The chart below shows you why. As you can see, the KD scale is exponential. As the KD score rises, you need significantly more referring domains to rank.
We’ve estimated that top-ranking pages for the keyword "content marketing" have backlinks from approximately 455 websites. As a result, this is a super challenging keyword to rank for, which is why it has a keyword difficulty score of 84.
A page’s raw number of backlinks is a very strong Google ranking factor, but there are at least 200+ smaller factors, all of which can influence ranking.
As a result, our keyword difficulty score (which is based purely on backlinks) is a good starting point for determining the real ranking difficulty of a keyword. Just keep in mind that it doesn't reflect the whole picture.
So now let’s see how the KD metric can help you refine your list of potential keywords.
When reviewing the keyword ideas in our report, I liked the terms:
- Hiking backpack - 15K volume, 12K clicks
- Leather backpack - 12K volume, 11.5K clicks
- Waterproof backpack - 11K volume, 12K clicks
Notice how high the clicks are compared to the search volume. This tells us these keywords could result in traffic if we can push our page to the top of search engines.
But to know how hard that will be, we need to know each term’s KD.
For that, look at your Keyword Ideas report. When you updated the metrics to see the Clicks, the KD score was also updated. Notice in this screenshot that all three of the terms I selected have a dark green color. And each of their scores is less than 10.
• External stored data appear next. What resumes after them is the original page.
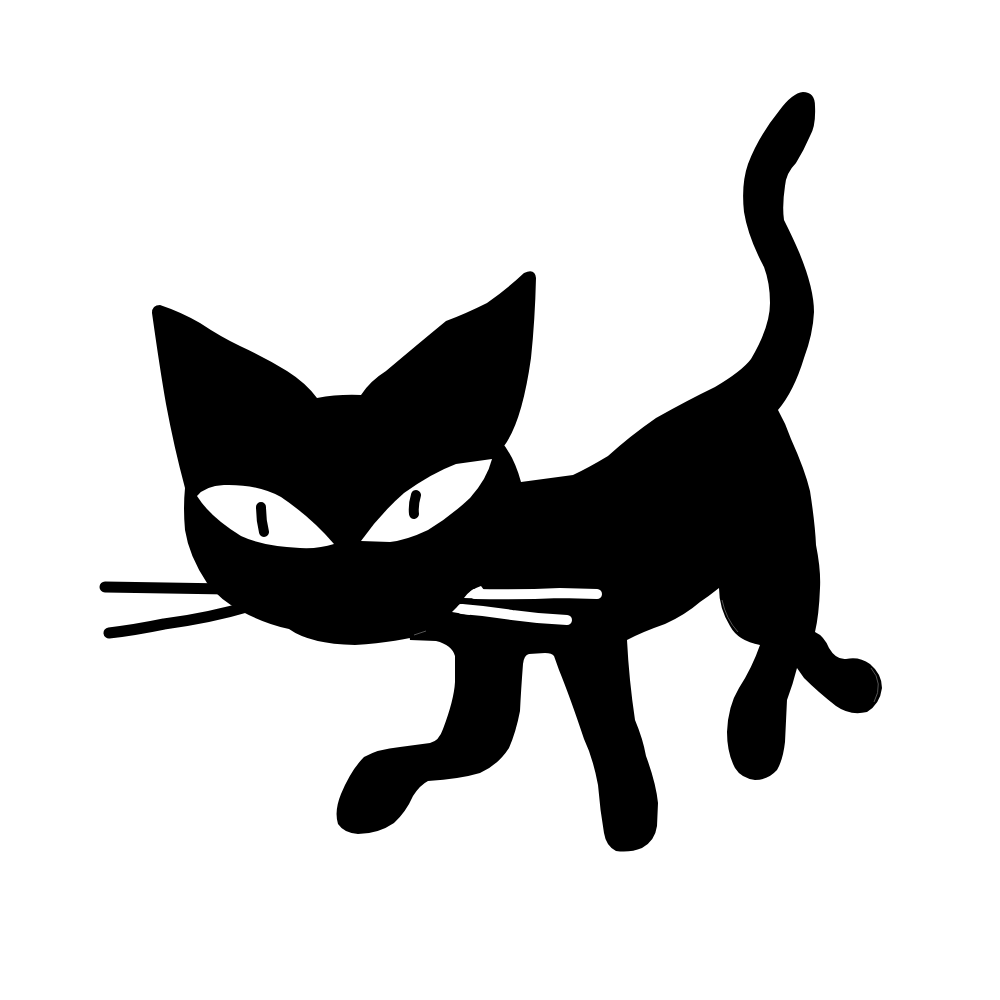
<!DOCTYPE html>
<html lang="en">
<head>
<meta charset="utf-8">
<title>Black cat</title>
<style>
:root { --ink: #000; --paper: #fff; }
html, body { margin: 0; background: var(--paper); overflow: hidden; }
.cat { display: block; width: 1000px; height: 1000px; background: var(--paper); }
.fur { fill: var(--ink); }
.eye { fill: var(--paper); }
.pupil, .whisker { fill: none; stroke: var(--ink); stroke-width: 11; stroke-linecap: round; }
.pupil { stroke-width: 10; }
.whisker-light { stroke: var(--paper); stroke-width: 10; }
.shine { fill: none; stroke: #555; stroke-width: 1; }
</style>
</head>
<body>
<svg class="cat" viewBox="0 0 1000 1000" role="img" aria-label="A black cat walking, with white eyes and a raised tail">
  <g class="fur">
    <path id="body-and-tail" d="M500 440 Q514 456 521 482 L573 475 Q588 468 608 456 Q630 436 656 418 Q688 400 715 387 Q742 371 751 359 Q770 327 770 303 Q770 283 764 267 Q748 237 744 212 Q741 184 748 164 Q758 137 779 111 Q792 93 803 92 Q815 92 815 106 Q816 126 810 136 Q804 150 796 163 Q786 173 785 186 Q782 206 784 220 Q793 238 799 252 Q814 288 814 312 Q813 334 804 358 Q794 391 778 410 Q786 424 791 439 Q805 470 810 491 Q815 523 816 545 Q821 570 820 588 Q819 615 815 632 Q824 636 829 648 Q836 660 846 659 Q859 656 870 664 Q882 674 882 688 Q880 704 867 712 Q850 716 836 706 Q818 692 804 678 L797 668 Q793 684 787 700 L785 742 Q783 760 777 770 Q768 780 755 780 Q741 778 735 768 Q727 753 727 732 Q728 706 739 688 Q752 668 760 645 Q738 641 730 626 Q719 608 719 588 Q709 596 700 602 Q685 615 665 624 Q642 632 627 640 Q629 680 635 720 Q643 739 646 756 Q656 783 658 803 L657 826 Q655 841 642 848 Q630 853 616 851 Q606 846 604 833 Q600 810 598 785 Q593 758 584 739 Q570 697 559 670 L554 656 Q552 653 545 653 L529 654 Q524 655 523 664 Q521 690 520 711 Q516 732 509 748 Q498 765 480 773 Q460 779 428 781 Q420 785 413 796 Q406 812 394 823 Q378 834 358 834 Q344 833 338 824 Q334 811 341 794 Q351 770 364 757 Q378 749 400 747 L430 743 Q439 741 443 729 Q454 700 455 682 L455 656 Q452 645 436 641 L410 640 L400 560 Z"/>
    <path id="head" d="M152 313 Q152 305 160 305 Q181 312 200 323 Q221 337 240 346 Q266 358 287 371 Q306 383 317 398 Q338 394 361 395 Q370 381 386 371 Q418 344 446 321 Q465 314 487 303 Q507 289 524 273 Q535 268 536 278 Q535 320 531 358 Q522 422 504 446 Q503 510 478 580 Q468 596 456 608 Q443 625 425 634 Q400 642 355 645 Q310 644 289 629 Q265 624 241 611 Q220 600 207 583 Q189 556 185 530 Q183 508 185 488 Q174 447 166 404 Q160 370 152 313 Z"/>
  </g>
  <g id="eyes">
    <path class="eye" d="M197 496 Q205 486 224 485 Q257 484 281 497 Q312 518 334 544 Q319 549 300 548 Q262 546 241 536 Q210 517 197 496 Z"/>
    <path class="eye" d="M361 541 Q380 514 404 493 Q432 473 456 464 L492 459 Q487 479 470 498 Q451 516 428 530 Q407 540 390 542 Z"/>
    <path class="pupil" d="M261 507 Q261 520 264 532 M416 495 Q413 505 414 514"/>
  </g>
  <path id="whiskers-left" class="whisker" d="M105 587 L228 589 M109 633 Q135 630 164 624 Q210 618 250 606"/>
  <g id="whiskers-right">
    <path class="eye" d="M464 598 Q469 590 481 586 L484 590 L500 599 Z"/>
    <path class="whisker whisker-light" d="M475 594 Q520 595 560 593 L597 594 M462 609 Q488 611 512 615 Q540 619 567 620"/>
    <path class="eye" d="M452 612 L460 604 L470 606 L470 615 Z"/>
  </g>
  <path class="shine" d="M871 668 Q884 683 874 702 M722 600 Q726 619 738 632 M414 635 L426 631"/>
</svg>
</body>
</html>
The third term, “waterproof backpack,” has a KD of 3, which is extremely low. Let’s look at the SERP overview for that term to understand why.
In this report, you can see all the top-ranking pages for a keyword at a glance. It’s the “Domains” column that impacts the KD score.
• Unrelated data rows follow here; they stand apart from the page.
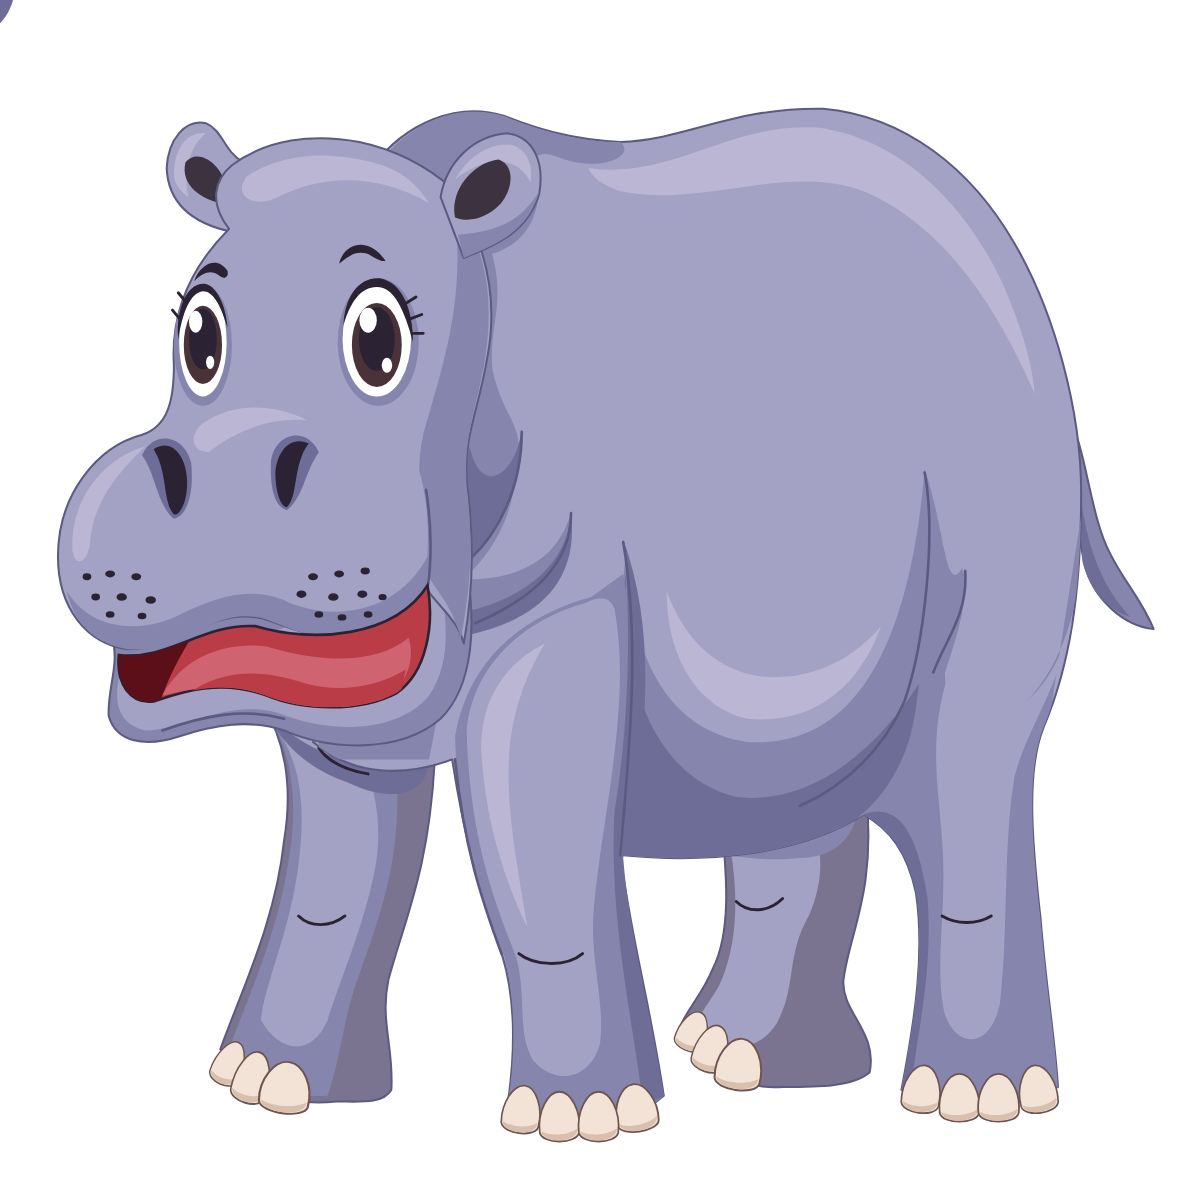
<!DOCTYPE html>
<html lang="en">
<head>
<meta charset="utf-8">
<title>Smiling hippopotamus</title>
<style>
:root{
  --paper:#ffffff;
  --skin:#a3a2c4;
  --light:#bab6d3;
  --shade:#8585ad;
  --deep:#6e6d97;
  --far:#7b7490;
  --line:#5c5a80;
  --ink:#2b2233;
  --ear:#3d3340;
  --nail:#f3e3d6;
  --nail-shade:#d9bfae;
  --nail-line:#6d5650;
  --mouth:#b93c47;
  --throat:#5c0f18;
  --tongue:#cf6470;
  --iris:#4a3338;
}
*{box-sizing:border-box}
html,body{margin:0;background:var(--paper);overflow:hidden}
.canvas{width:1200px;height:1200px;overflow:hidden;background:var(--paper)}
.canvas svg{display:block;width:1200px;height:1200px}
.skin{fill:var(--skin)}
.light{fill:var(--light)}
.shade{fill:var(--shade)}
.deep{fill:var(--deep)}
.far{fill:var(--far)}
.ink{fill:var(--ink)}
.ear-hollow{fill:var(--ear)}
.outline{stroke:var(--line);stroke-width:.7;stroke-linejoin:round}
.crease{fill:none;stroke:var(--line);stroke-width:.9;stroke-linecap:round}
.fold{fill:none;stroke:var(--ink);stroke-width:1;stroke-linecap:round}
.nail{fill:var(--nail);stroke:var(--nail-line);stroke-width:.6}
.nail-shade{fill:var(--nail-shade)}
.white{fill:#fff}
</style>
</head>
<body>
<main class="canvas">
<svg viewBox="0 0 414 414" role="img" aria-label="Cartoon hippopotamus standing and smiling">
  <defs>
    <g id="toe">
      <path class="nail" d="M-6.8 5C-7.6-2-4-8.500 0-8.500S7.600-2 6.800 5C6 9-6 9-6.800 5Z"/>
      <path class="nail-shade" d="M-6.300 4.600C-3 6.300 3 6 6.300 3.600C6.700 8.600-5.600 9-6.300 4.600Z"/>
    </g>
    <clipPath id="body-clip">
      <path d="M128 58C140 42 158 35 174 40C184 44 196 48 214 49C238 48 252 37 284 37.500C312 40 335 58 350 84C364 108 373 142 373 170C373 205 369 230 360 251C354 266 356 290 359 317C361 342 364 358 365 375C350 384 326 384 311 376C316 350 319 328 316 308C313 294 307 286 298 281C276 295 244 298 214 295C218 325 224 345 229 378C214 391 190 391 175 382C178 362 178 342 172 326C165 306 160 288 156 262C140 268 122 268 108 256L118 160Z"/>
    </clipPath>
    <clipPath id="mouth-clip">
      <path d="M41 226C58 228 70 215 88 216C108 222 136 220 147.500 202C150 216 147 232 137 239C124 246 104 245 92 240C76 234 62 239 53 242C45 243 40 236 41 226Z"/>
    </clipPath>
    <clipPath id="left-eye-clip"><ellipse cx="70" cy="118" rx="8.200" ry="18.800"/></clipPath>
    <clipPath id="right-eye-clip"><ellipse cx="130" cy="117" rx="11.800" ry="19.800"/></clipPath>
  </defs>

  <path id="corner-mark" class="deep" d="M0 0H4.500C3.500 3.500 2 6 0 8Z"/>

  <g id="tail">
    <path class="shade outline" d="M368 142C375 155 376 178 383 191C388 201 394 207 398 217C388 216 377 207 374 194C371 180 371 162 368 142Z"/>
    <path class="deep" d="M372 165C374 184 378 200 390 213C382 210 376 204 373.500 194Z"/>
  </g>

  <g id="far-hind-leg">
    <path class="far outline" d="M249 285C251 304 252 322 246 334C242 344 236 349 234 356C240 368 256 376 270 375C282 375 294 375 300 370C303 356 290 349 291 338C293 322 302 308 299 276Z"/>
    <path class="skin" d="M252 293C255 310 254 326 249 338C246 345 241 349 240 355C249 363 261 364 268 353C275 340 271 330 279 316C283 307 284 298 282 290Z"/>
    <path class="shade" d="M250 287C264 292 282 290 296 280C294 290 287 296 276 296C266 297 256 296 251 295Z"/>
    <path class="fold" d="M254 311C258 315 265 315 270 310"/>
    <use href="#toe" transform="translate(239 356) rotate(22) scale(.75 .85)"/>
    <use href="#toe" transform="translate(245.500 362) rotate(18) scale(.85 1)"/>
    <use href="#toe" transform="translate(255 367.500) rotate(8) scale(1.150 1.080)"/>
  </g>

  <g id="far-front-leg">
    <path class="far outline" d="M90 242C99 256 101 272 98 290C95 318 84 340 76 362C84 376 100 382 116 380C124 380 132 381 135 376C136 362 131 352 134 338C140 316 148 300 150 262Z"/>
    <path class="shade" d="M92 246C100 258 103 274 100 294C96 322 87 340 79 362C87 374 101 379 113 378C118 364 118 352 124 336C132 314 138 296 137 270Z"/>
    <path class="skin" d="M96 252C105 266 105 282 103 298C100 322 91 340 90 352C97 364 108 364 113 352C118 336 127 316 130 296C132 280 128 266 122 258Z"/>
    <path class="deep" d="M92 246C108 262 130 268 148 264C146 276 132 276 120 270C108 266 98 258 92 246Z"/>
    <path class="fold" d="M103 316C107 320 114 320 119 316M110 258C114 264 121 266 127 267"/>
    <use href="#toe" transform="translate(79 367) rotate(24) scale(.75 .95)"/>
    <use href="#toe" transform="translate(87 372) rotate(16) scale(.9 1.100)"/>
    <use href="#toe" transform="translate(98.500 375.500) rotate(8) scale(1.250 1.080)"/>
  </g>

  <g id="body">
    <path class="skin outline" d="M128 58C140 42 158 35 174 40C184 44 196 48 214 49C238 48 252 37 284 37.500C312 40 335 58 350 84C364 108 373 142 373 170C373 205 369 230 360 251C354 266 356 290 359 317C361 342 364 358 365 375C350 384 326 384 311 376C316 350 319 328 316 308C313 294 307 286 298 281C276 295 244 298 214 295C218 325 224 345 229 378C214 391 190 391 175 382C178 362 178 342 172 326C165 306 160 288 156 262C140 268 122 268 108 256L118 160Z"/>
    <g clip-path="url(#body-clip)">
      <path class="shade" d="M128 60C140 42 158 35 174 40C184 44 198 49 214 49C220 54 206 60 192 54C184 51 182 56 186 64C186 78 178 86 168 88Z"/>
      <path class="light" d="M203 58C232 62 252 42 282 44C312 48 334 72 346 98C352 112 356 124 357 136C344 106 326 78 298 66C272 56 242 72 214 66C208 64 204 61 203 58Z"/>
      <path class="shade" d="M168 82C176 104 168 112 170 128C174 146 182 146 178 164C176 182 168 192 160 200L148 262L110 262L110 210L150 110Z"/>
      <path class="deep" d="M180 148C181 164 174 182 161 194C158 182 160 166 162 154C166 172 178 164 180 148Z"/>
      <path class="shade" d="M197 177C198 194 188 208 162 216L160 200C178 200 192 194 197 177Z"/>
      <path class="deep" d="M197 177C196 194 182 206 161 211L162 219C184 214 200 202 197 177Z"/>
      <path class="shade" d="M216 188C217 226 230 252 258 256C290 258 313 232 319 162C326 182 326 206 332 196C335 214 322 232 318 250C314 262 308 276 298 286C270 302 230 298 208 297Z"/>
      <path class="deep" d="M216 198C214 236 226 268 254 275C282 278 304 256 317 236C315 258 308 276 298 284C274 300 236 298 210 298C205 260 211 226 216 198Z"/>
      <path class="light" d="M230 204C230 226 240 244 258 248C280 250 296 238 304 216C294 228 278 236 260 233C246 230 236 220 230 204Z"/>
      <path class="shade" d="M373 178C374 210 366 232 350 246C336 252 326 246 326 232C330 220 334 208 333 196C326 214 317 228 316 246C313 262 306 274 296 282C310 286 318 300 317 318C317 340 314 360 310 378L366 380L359 317C356 288 354 266 362 248Z"/>
      <path class="skin" d="M327 233C328 246 338 252 350 245C358 240 365 231 370 214C366 236 354 252 350 268C346 292 348 320 345 346C342 362 330 362 326 350C322 334 327 312 325 290C324 272 320 256 327 233Z"/>
      <path class="deep" d="M298 281C311 276 317 290 320 310C322 336 316 358 314 378L308 378L316 320C315 298 308 288 298 281Z"/>
    </g>
    <path class="crease" d="M319 163C323 184 319 222 312 242C305 258 292 271 276 278M333 197C334 212 326 221 322 232M180 149C180 168 172 184 162 193M197 177C197 194 185 206 164 215"/>
    <path class="fold" d="M325 316C330 319 337 319 342 316"/>
  </g>

  <g id="near-front-leg">
    <path class="shade" d="M204 206C182 212 162 226 157 254C158 290 166 310 174 330C178 346 178 364 175 382C190 391 214 391 229 378C224 350 216 322 214 295C216 262 220 230 215 198Z"/>
    <path class="skin" d="M202 208C180 214 163 230 161 252C162 290 171 312 178 330C182 344 178 356 184 366C192 375 204 372 207 360C209 346 203 330 205 312C208 280 218 242 212 210C210 205 206 206 202 208Z"/>
    <path class="light" d="M188 222C172 230 166 244 166 258C167 280 173 302 182 320C178 296 174 276 176 256C178 242 182 232 188 222Z"/>
    <path class="deep" d="M215 186C218 214 217 250 212 280C210 316 218 350 222 382L229 378C224 346 217 322 215 296C222 262 228 222 215 186Z"/>
    <path class="crease" d="M215 187C221 222 217 260 214 295M157 262C160 292 166 310 173 329"/>
    <path class="fold" d="M179 329C184 333 195 334 201 329"/>
    <use href="#toe" transform="translate(180 383) rotate(8) scale(.95 1)"/>
    <use href="#toe" transform="translate(219.500 382.500) rotate(-8) scale(1.050 1)"/>
    <use href="#toe" transform="translate(193 385.500) scale(1 1.040)"/>
    <use href="#toe" transform="translate(206.500 385.500) scale(1 1.040)"/>
  </g>

  <g id="near-hind-toes">
    <use href="#toe" transform="translate(318 376) rotate(8) scale(.95 1)"/>
    <use href="#toe" transform="translate(358 376) rotate(-8) scale(.95 1)"/>
    <use href="#toe" transform="translate(331 379)"/>
    <use href="#toe" transform="translate(344.500 379) scale(1.020 1)"/>
  </g>

  <g id="left-ear">
    <path class="skin outline" d="M80 80C66 77 58 70 57.500 58C58 48 64 41 71 42.500C77 45 77 52 84 56Z"/>
    <path class="light" d="M60 60C60 51 65 45 71 46C66 50 63 58 65 68C62 66 60 63 60 60Z"/>
    <path class="ear-hollow" d="M64 56C68 51 76 56 78 64C79 68 78 71 76 70C70 69 62 64 64 56Z"/>
  </g>

  <g id="head">
    <path class="shade outline" d="M39 221C41 230 37 238 37.500 247C40 256 50 258 62 254C74 250 86 248 98 252C114 259 138 260 152 248C164 236 164 214 161 196L120 176Z"/>
    <path class="skin" d="M41 234C39 244 42 250 50 252C64 252 78 241 96 246C116 254 138 252 148 240C156 228 154 214 152 200L100 216Z"/>
    <path class="skin outline" d="M80 57C92 48 108 46 124 49C138 52 148 58 156 65C168 84 172 104 168 124C165 142 160 150 161 166C163 182 164 200 160 222C158 214 152 210 147 203C139 214 124 219 110 219C98 218 92 211 80 213C64 216 58 224 44 224C30 222 20 210 20 192C20 170 34 154 49 150C58 147 60 138 60 126C59 110 64 94 79 79C72 70 74 62 80 57Z"/>
    <path class="shade" d="M156 68C170 88 170 108 167 126C163 146 160 152 161 168C163 184 163 200 159 220C155 206 148 202 147 196C148 182 142 168 146 150C152 128 162 102 156 68Z"/>
    <path class="skin" d="M138 148C146 160 149 176 147 197C140 194 134 176 138 148Z"/>
    <path class="light" d="M85 61C98 52 116 52 132 57C140 60 144 64 148 70C130 60 112 60 96 68C88 72 80 68 85 61Z"/>
    <path class="light" d="M25 190C24 172 36 158 50 154C42 162 32 172 31 188C30 194 26 196 25 190ZM70 146C82 138 96 140 106 145C94 144 82 148 72 156C66 156 65 150 70 146Z"/>
    <path class="shade" d="M23 204C32 218 48 218 60 213C76 205 88 202 100 208C118 215 138 210 147.500 192V204C138 217 122 220 108 219C96 217 92 211 80 213C64 217 58 225 44 224C33 222 26 216 23 204Z"/>
    <path class="crease" d="M147 169C149 182 149 193 147.500 203"/>
  </g>

  <g id="right-ear">
    <path class="skin outline" d="M152 68C154 56 163 47 175 46C184 47 188 56 186 67C182 80 172 84 160 89Z"/>
    <path class="light" d="M157 62C162 53 170 49 177 50C182 52 184 57 183 63C179 54 168 53 157 62Z"/>
    <path class="ear-hollow" d="M157 75C155 66 163 56 172 55C178 57 177 66 172 71C168 75 162 77 157 75Z"/>
    <path class="shade" d="M186 66C182 80 172 84 160 89L158 81C172 80 180 76 186 66Z"/>
  </g>

  <g id="mouth">
    <path fill="var(--mouth)" stroke="var(--ink)" stroke-width=".9" d="M41 226C58 228 70 215 88 216C108 222 136 220 147.500 202C150 216 147 232 137 239C124 246 104 245 92 240C76 234 62 239 53 242C45 243 40 236 41 226Z"/>
    <g clip-path="url(#mouth-clip)">
      <path fill="var(--throat)" d="M38 222C52 228 60 222 66 220C61 228 57 236 54 246L36 246Z"/>
      <path fill="var(--tongue)" d="M56 240C62 228 76 221 92 223C112 229 130 229 141 220C144 230 138 242 124 244C108 246 94 242 84 238C74 236 64 238 56 240Z"/>
      <path fill="var(--mouth)" d="M64 240C78 229 94 232 106 236C118 239 130 237 140 231L136 250L60 248Z"/>
    </g>
    <path class="crease" d="M56 252C70 247 84 244 98 248"/>
  </g>

  <g id="nostrils">
    <path class="deep" d="M49 157C53 148 64 150 66 160C67 172 64 178 60 179C54 174 54 164 49 157Z"/>
    <path class="ink" d="M53 155C59 151 64 157 64.500 165C65 173 62 178 60 177.500C56 173 58 163 53 155Z"/>
    <path class="deep" d="M110 156C106 147 95 149 93.500 159C93 169 95 175 99 176C105 171 105 163 110 156Z"/>
    <path class="ink" d="M106.500 153C100 150 95.500 156 95 163C95 170 97 175 99 175C103 171 101 160 106.500 153Z"/>
  </g>

  <g id="whisker-spots" class="ink">
    <ellipse cx="30" cy="199" rx="1.500" ry="1.200"/><ellipse cx="38" cy="198" rx="1.700" ry="1.200"/><ellipse cx="47" cy="199" rx="1.700" ry="1.200"/><ellipse cx="33" cy="206" rx="1.500" ry="1.200"/><ellipse cx="42" cy="206" rx="1.800" ry="1.300"/><ellipse cx="52" cy="207" rx="1.800" ry="1.300"/><ellipse cx="38" cy="212" rx="1.500" ry="1.100"/><ellipse cx="49" cy="212.500" rx="1.500" ry="1.100"/>
    <ellipse cx="108" cy="199" rx="1.700" ry="1.200"/><ellipse cx="117" cy="198" rx="1.700" ry="1.200"/><ellipse cx="126" cy="197" rx="1.600" ry="1.200"/><ellipse cx="104" cy="205" rx="1.700" ry="1.300"/><ellipse cx="115" cy="206" rx="1.800" ry="1.300"/><ellipse cx="125" cy="205" rx="1.700" ry="1.300"/><ellipse cx="132" cy="206" rx="1.400" ry="1.100"/><ellipse cx="110" cy="212" rx="1.500" ry="1.100"/><ellipse cx="118" cy="213" rx="1.500" ry="1.100"/><ellipse cx="127" cy="212" rx="1.500" ry="1.100"/>
  </g>

  <g id="left-eye">
    <ellipse class="shade" cx="70" cy="119" rx="10" ry="21"/>
    <ellipse class="white" cx="70" cy="118" rx="8.200" ry="18.800"/>
    <g clip-path="url(#left-eye-clip)">
      <ellipse fill="var(--iris)" cx="70" cy="119" rx="6.600" ry="13.500"/>
      <ellipse class="ink" cx="70" cy="117" rx="4.800" ry="10.500"/>
      <ellipse class="white" cx="67.500" cy="111" rx="2.300" ry="3.800"/>
      <ellipse class="white" cx="72.500" cy="125" rx="1.400" ry="2.300"/>
    </g>
    <path class="ink" d="M61.500 117C60.500 106 65 97 71 98C75 99 78 106 78.500 113C76 105 73.500 100.500 70 100.500C65.500 101 63 108 61.500 117Z"/>
    <path class="fold" d="M62 110L59.500 107M64 104L61.500 101"/>
  </g>

  <g id="right-eye">
    <ellipse class="shade" cx="130.500" cy="118" rx="14" ry="22"/>
    <ellipse class="white" cx="130" cy="117" rx="11.800" ry="19.800"/>
    <g clip-path="url(#right-eye-clip)">
      <ellipse fill="var(--iris)" cx="130" cy="119" rx="8.600" ry="14.500"/>
      <ellipse class="ink" cx="130" cy="117" rx="6.200" ry="11"/>
      <ellipse class="white" cx="127" cy="110.500" rx="3" ry="4.300"/>
      <ellipse class="white" cx="133.500" cy="126" rx="1.800" ry="2.600"/>
    </g>
    <path class="ink" d="M118.500 112C119 102 124 95.500 131 96C139 97.500 142.500 107 142.500 118C139.500 107 136 99 130 99C124.500 99 121 104 118.500 112Z"/>
    <path class="fold" d="M139.500 105L143.500 102.500M141.500 110L145.500 108.500M142.500 115L146 115"/>
  </g>

  <g id="brows" class="ink">
    <path d="M67 97C69 91 75 88 78.500 93.500C79 96 77 96.500 75.500 95C73 93 70 94 67 97Z"/>
    <path d="M117 91C118.500 84 127 81 133 90C131 90.500 129 88.500 126.500 87.500C122.500 86.500 120 88.500 117 91Z"/>
  </g>
</svg>
</main>
</body>
</html>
This column tells us how many referring domains each page has, and as you can see, most have only a few domains linking to them. As a result, you won’t need a lot of backlinks to compete with these pages and rank well for this keyword.
All three of the terms I selected above are great opportunities. They all have a high search volume and clicks, and they all have a low KD. But since “waterproof backpack” has a higher percentage of clicks and a lower KD, it should probably be a higher priority than the other two terms.
Your goal is to prioritize your list of keyword opportunities by reviewing their KD score. The keywords that can give you good traffic and are easy to rank for are you best opportunities.
- Review the keyword difficulty score for each of the keywords you’ve chosen.
- Prioritize your list, putting the terms with the lowest KD at the top of your list.
Now, it’s only a matter of working down the list. The keywords at the top of your list will likely be the easiest pages to rank for, but you’ll need to do the work to create high-quality pages and build relevant links to them.
A Good Place to Start
In this lesson, we only scratch the surface of the advanced keyword research you can perform with the Keywords Explorer tool. There are many other features and metrics that we didn't cover… but we’ll explain everything in future lessons.
We’ll also give you some ideas on how to create high-value pages for the keywords you choose—so you can rank higher and get more search traffic to your site.
In the meantime, add “Clicks” to the search metrics you review when picking your best keyword opportunities. And create a list of the easy keywords that you can possibly rank for in just a few months.
If you want to learn more about Ahrefs' Keyword difficulty score and how to apply it in your keyword research, please read this article on our blog: How To Use Ahrefs “Keyword Difficulty” Score To Find The Juiciest Keywords To Rank For .